I like studying theological anthropology and the Council of Carthage and the Council of Orange (529) were the only ones that really dealt with the topic. Also, I am completely annoyed by Pelagianism, perhaps because there is so many warmed-over versions of it floating around today. So, Carthage gets my attention because it outlawed Pelagianism in unambiguous terms.
My summary of Pelagius’ heresy is “God has already given us the tools we need.” Pelagius developed an ascetic form of Christianity with an overly optimistic theology of human nature. Pelagius asserted (against Augustine) that humans were not born corrupt but gradually made corrupt after repeatedly sinning.
Pelagius correctly saw human nature as something good created by God. It is the result of the fall upon humanity (original sin), however, that Pelagius ignores, causing his theology to fall into error. Pelagius argued that there is no such thing as original sin. In no way were humans after Adam guilty of or implicated in his first sin. Adam’s sin in no way makes humans guilty or corrupt. Humans by nature have a clean slate — a state of neutrality — according to Pelagius, and it is only through voluntary sin through the exercise of an unhampered human free will that humans are made wicked. Potentially, then, one could live a sinless life and merit heaven, for there is nothing intrinsically sinful about humans even after Adam and Eve’s sin. Pelagius didn’t consider humans to be intrinsically damnable after the fall.
In short, Pelagius rejected the doctrines of original sin, substitutionary atonement (the idea that Christ’s death in our place is a supernatural intervention to save us), and justification by faith (the idea that believing and trusting in Christ is the way to salvation).
Your inclusion of the ICBI was an interesting choice. What made you include that “council” in the book?
I included the Chicago Statement on Biblical Inerrancy as a modern confession, not so much as a council. I stuck to only ecumenical councils in the book. But in the final chapter, I wrote about two modern confessions: Lausanne Covenant (1974) dealing with world evangelism and the Chicago Statement on Biblical Inerrancy (1978) dealing with biblical criticism.
Both statements did emerge from councils, but the new councils differed from the old ecumenical councils in one important detail, however; they did not consider themselves authoritative. Wary of the abuses of church authority in the past, the councils self-consciously advised their hearers to use their decisions for guidance only, not as dogma.

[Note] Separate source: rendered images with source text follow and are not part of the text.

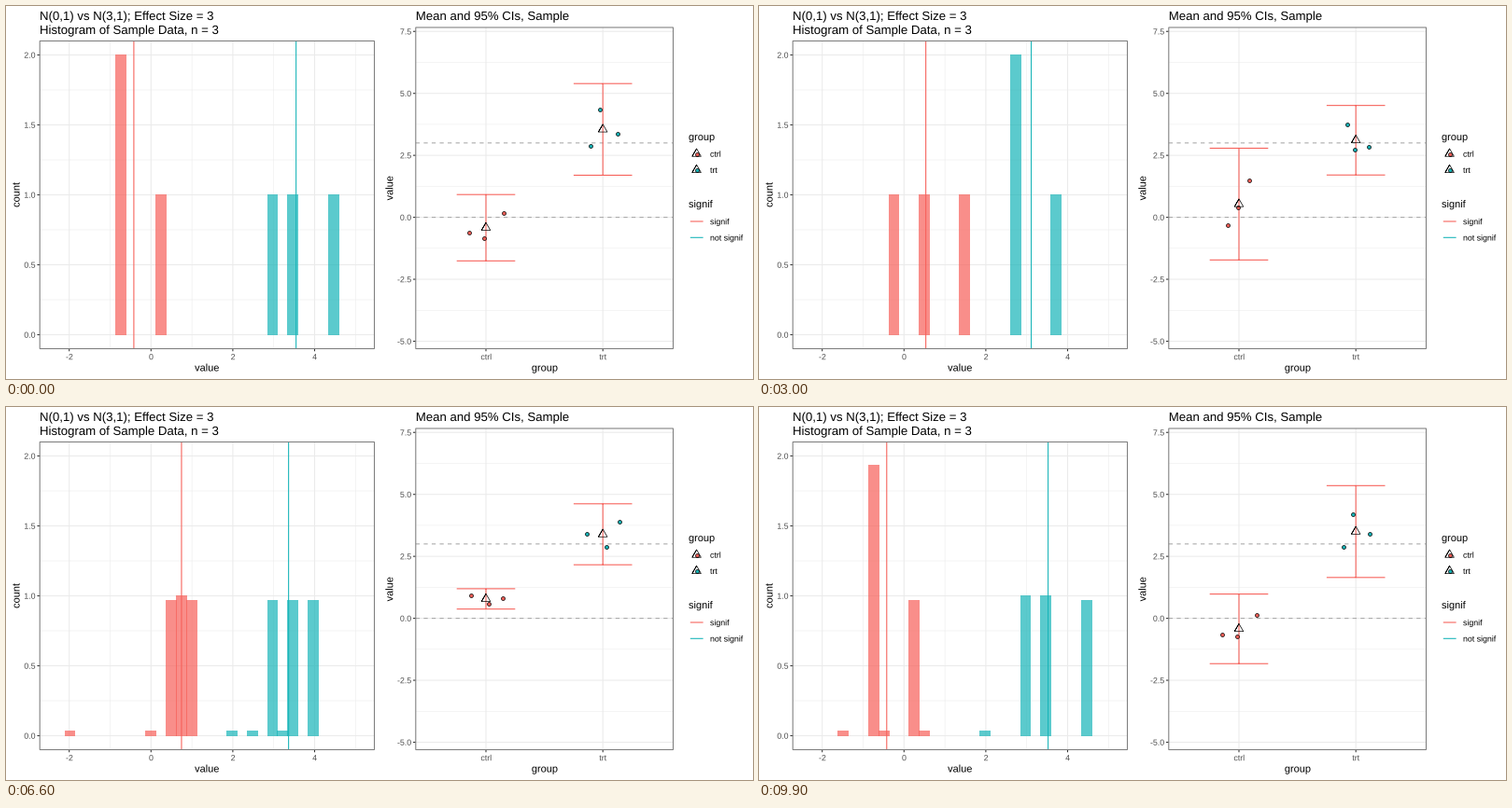
A matplotlib script that plays this animation: 800 px wide and 400 px high, repeating every 10000 ms.

```python
import numpy as np
import matplotlib.pyplot as plt
from matplotlib.animation import FuncAnimation
from matplotlib.patches import PathPatch, Rectangle
from matplotlib.textpath import TextPath
from matplotlib.transforms import Affine2D

plt.rcParams.update({
    "font.family": "Liberation Sans",
    "path.snap": False,
    "toolbar": "None",
})

W, H, DPI = 800, 400, 100
PT = 72 / DPI                      # points per pixel
RED, TEAL = COLORS = ("#F75F58", "#16B4B8")
GRID, TICK, BORDER, TICK_TEXT = "#EBEBEB", "#333333", "#7F7F7F", "#4D4D4D"
THICK, THIN, OUTLINE = 1.07 * PT, 0.53 * PT, 0.71 * PT

BINS, BIN_PX, BIN = 30, 10.85, 0.2477
T_2DF, T_4DF = 4.303, 2.776        # 97.5 % quantiles of t
CENTERS = (514.0, 639.2)           # x of ctrl and trt

# One sample per row: three ctrl then three trt values, left to right
SAMPLES = np.array([
    [-0.62, -0.83, 0.19, 2.90, 4.36, 3.38],
    [1.60, 0.34, -0.81, 2.95, 1.62, 2.59],
    [0.45, 0.55, 0.72, 4.20, 2.70, 2.95],
    [-0.30, 0.40, 1.50, 3.76, 2.74, 2.83],
    [-2.22, -0.62, 1.13, 2.31, 3.70, 3.56],
    [0.05, -0.05, 1.00, 2.25, 3.45, 3.70],
    [0.92, 0.60, 0.83, 3.40, 2.89, 3.88],
    [0.02, -1.95, 0.75, 2.50, 2.00, 3.20],
    [0.61, -0.22, 0.02, 2.62, 4.39, 4.99],
    [-1.45, 0.48, -0.55, 2.87, 2.00, 3.54],
]).reshape(-1, 2, 3)
N = len(SAMPLES)

rng = np.random.default_rng(3)
JITTER = 15 * np.arange(-1, 2) + 1 + rng.uniform(-5, 5, SAMPLES.shape)

MEANS = SAMPLES.mean(axis=2)
ERRS = SAMPLES.std(axis=2, ddof=1) / np.sqrt(3)
HALF = T_2DF * ERRS
SIGNIF = np.diff(MEANS)[:, 0] / np.hypot(*ERRS.T) > T_4DF

bin_of = np.rint(SAMPLES / BIN).astype(int) + 9
COUNTS = (bin_of[..., None] == np.arange(BINS)).sum(axis=2)


def hist_x(v):
    return 155.3 + 43.8 * v


def hist_y(c):
    return 352.5 - 150 * c


def ci_y(v):
    return 226.6 - 26.58 * v


def ease(t):
    return 4 * t ** 3 if t < 0.5 else 1 - 4 * (1 - t) ** 3


fig = plt.figure(figsize=(W / DPI, H / DPI), dpi=DPI, facecolor="white")
ax = fig.add_axes([0, 0, 1, 1])
ax.set_xlim(0, W)
ax.set_ylim(H, 0)
ax.axis("off")


def line(xs, ys, color, lw=THICK, z=1, **kw):
    return ax.plot(xs, ys, color=color, lw=lw, zorder=z,
                   solid_capstyle="butt", **kw)[0]


def text(x, y, s, size, color="black", align=0, turn=0):
    """Outline text on a baseline; align 0 is left, 0.5 centre, 1 right."""
    path = TextPath((0, 0), s, size=size)
    shift = -align * path.get_extents().x1
    place = Affine2D().translate(shift, 0).scale(1, -1)
    place.rotate_deg(-turn).translate(x, y)
    ax.add_patch(PathPatch(place.transform_path(path), fc=color, lw=0,
                           zorder=5))


def triangle(x, y):
    xs = [x - 4.77, x, x + 4.77, x - 4.77, x]
    ys = [y + 2.75, y - 5.5, y + 2.75, y + 2.75, y - 5.5]
    return xs, ys


def dots(xs, ys, color):
    return ax.scatter(xs, ys, s=(3.9 * PT) ** 2, fc=color, ec="black",
                      lw=OUTLINE, zorder=6)


def panel(x0, x1, y0, y1, xs, ys, minor_xs=(), minor_ys=()):
    """Grid, ticks and border; xs and ys pair positions with labels."""
    for x in minor_xs:
        line([x, x], [y0, y1], GRID, THIN, 0.5)
    for y in minor_ys:
        line([x0, x1], [y, y], GRID, THIN, 0.5)
    for x, label in xs:
        line([x, x], [y0, y1], GRID)
        line([x, x], [y1, y1 + 2.75], TICK)
        text(x, 379.2, label, 8.8, TICK_TEXT, 0.5)
    for y, label in ys:
        line([x0, x1], [y, y], GRID)
        line([x0 - 2.75, x0], [y, y], TICK)
        text(x0 - 5, y + 3.2, label, 8.8, TICK_TEXT, 1)
    ax.add_patch(Rectangle((x0, y0), x1 - x0, y1 - y0, fill=False,
                           ec=BORDER, lw=THICK, zorder=8))


# Static parts
panel(36.2, 394.5, 37.5, 367.5,
      [(hist_x(v), str(v)) for v in range(-2, 5, 2)],
      [(hist_y(c), f"{c:.1f}") for c in np.arange(0, 2.1, 0.5)],
      [hist_x(v) for v in range(-1, 6, 2)],
      [hist_y(c) for c in np.arange(0.25, 2, 0.5)])
panel(438.8, 714.5, 23, 367.5,
      list(zip(CENTERS, ("ctrl", "trt"))),
      [(ci_y(v), f"{v:.1f}") for v in np.arange(-5, 7.6, 2.5)],
      minor_ys=[ci_y(v) for v in np.arange(-3.75, 7, 2.5)])
for level in (0, 3):
    line([438.8, 714.5], [ci_y(level)] * 2, "#A9A9A9", z=2, dashes=(4, 4))

text(36, 15, "N(0,1) vs N(3,1); Effect Size = 3", 13.2)
text(36, 30, "Histogram of Sample Data, n = 3", 13.2)
text(438.8, 15, "Mean and 95% CIs, Sample", 13.2)
text(215, 391.5, "value", 11, align=0.5)
text(576.7, 391.5, "group", 11, align=0.5)
text(14.5, 202.5, "count", 11, align=0.5, turn=90)
text(414.3, 195.5, "value", 11, align=0.5, turn=90)

text(731, 144, "group", 11)
text(731, 216, "signif", 11)
for i, color in enumerate(COLORS):
    y = 158.5 + 17.3 * i
    dots([739.6], [y], color)
    line(*triangle(739.6, y), "black", OUTLINE, 7)
    text(754, y + 3.2, ("ctrl", "trt")[i], 8.8)
    y += 72.5
    line([732.8, 746.6], [y, y], color)
    text(754, y + 3.2, ("signif", "not signif")[i], 8.8)


class Group:
    """Moving parts of one group."""

    def __init__(self, g):
        self.cx, color = CENTERS[g], COLORS[g]
        lefts = hist_x(0) + (np.arange(BINS) - 9.5) * BIN_PX
        self.bars = [
            ax.add_patch(Rectangle((x, hist_y(0)), BIN_PX, 0, fc=color,
                                   alpha=0.7, lw=0, aa=False, zorder=3))
            for x in lefts]
        self.mean = line([0, 0], [37.5, 367.5], color, z=4)
        self.error = line([], [], RED, z=4)
        self.points = dots([], [], color)
        self.mark = line([], [], "black", OUTLINE, 7)

    def set_hist(self, counts, mean):
        for bar, c in zip(self.bars, counts):
            bar.set_height(-150 * c)
            bar.set_visible(c > 0)
        self.mean.set_xdata([hist_x(mean)] * 2)

    def set_ci(self, values, jitter, mean, half):
        a, c, b = self.cx + 31.3 * np.arange(-1, 2)
        top, low = ci_y(mean + half), ci_y(mean - half)
        self.error.set_data([a, b, np.nan, c, c, np.nan, a, b],
                            [top, top, np.nan, top, low, np.nan, low, low])
        self.points.set_offsets(np.column_stack([c + jitter, ci_y(values)]))
        self.mark.set_data(*triangle(c, ci_y(mean)))


groups = [Group(0), Group(1)]


def draw(frame):
    k, step = divmod(frame, 10)
    n = (k + 1) % N
    # The right-hand plot starts one step later than the histogram.
    p = ease(max(0, step - 5) / 5)
    q = ease(max(0, step - 6) / 4)

    def mix(w, *tables):
        return [t[k] + (t[n] - t[k]) * w for t in tables]

    hist = mix(p, COUNTS, MEANS)
    ci = mix(q, SAMPLES, JITTER, MEANS, HALF)
    for g, group in enumerate(groups):
        group.set_hist(*(part[g] for part in hist))
        group.set_ci(*(part[g] for part in ci))
        group.error.set_color(RED if SIGNIF[k] else TEAL)
        # Error bars that change class are absent in between.
        group.error.set_visible(q == 0 or SIGNIF[k] == SIGNIF[n])
    return []


anim = FuncAnimation(fig, draw, frames=100, interval=100, repeat=True,
                     repeat_delay=0, init_func=lambda: draw(0))
plt.show()
```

Clearly, Christian doctrine did not stop developing after the ancient councils and creeds. Although the majority of new confessions of faith came about during the Reformation in order to distinguish Christian bodies from one another and to affirm the historic ecumenical councils, more recent times have seen joint confessions from Christians of all kinds of denominations. Indeed, a new series of movements are calling themselves ecumenical to show that they are attempting to reestablish the unity that has been eroded by the splintering sectarianism of modern Christianity. Just as new dilemmas had prompted the ancient Christians to define their beliefs more sharply, the fresh challenges presented by a well-connected, technologically advanced world have led Christians of all stripes to seek doctrinal unity to address the challenges posed by the modern world.
Two of these challenges include biblical criticism and world evangelism. The late nineteenth century saw the rise of a skeptical academic class that claimed hitherto unknown techniques for unlocking the origins of the Bible. With the Bible being treated more and more like a merely human book, as prone to mistakes as any other human book, various conservative Protestant churches found it necessary to define and defend the inerrancy, or complete accuracy, of Scripture. As a result, the Chicago Statement on Biblical Inerrancy was drafted in 1978 by a gathering of several hundred evangelical church leaders.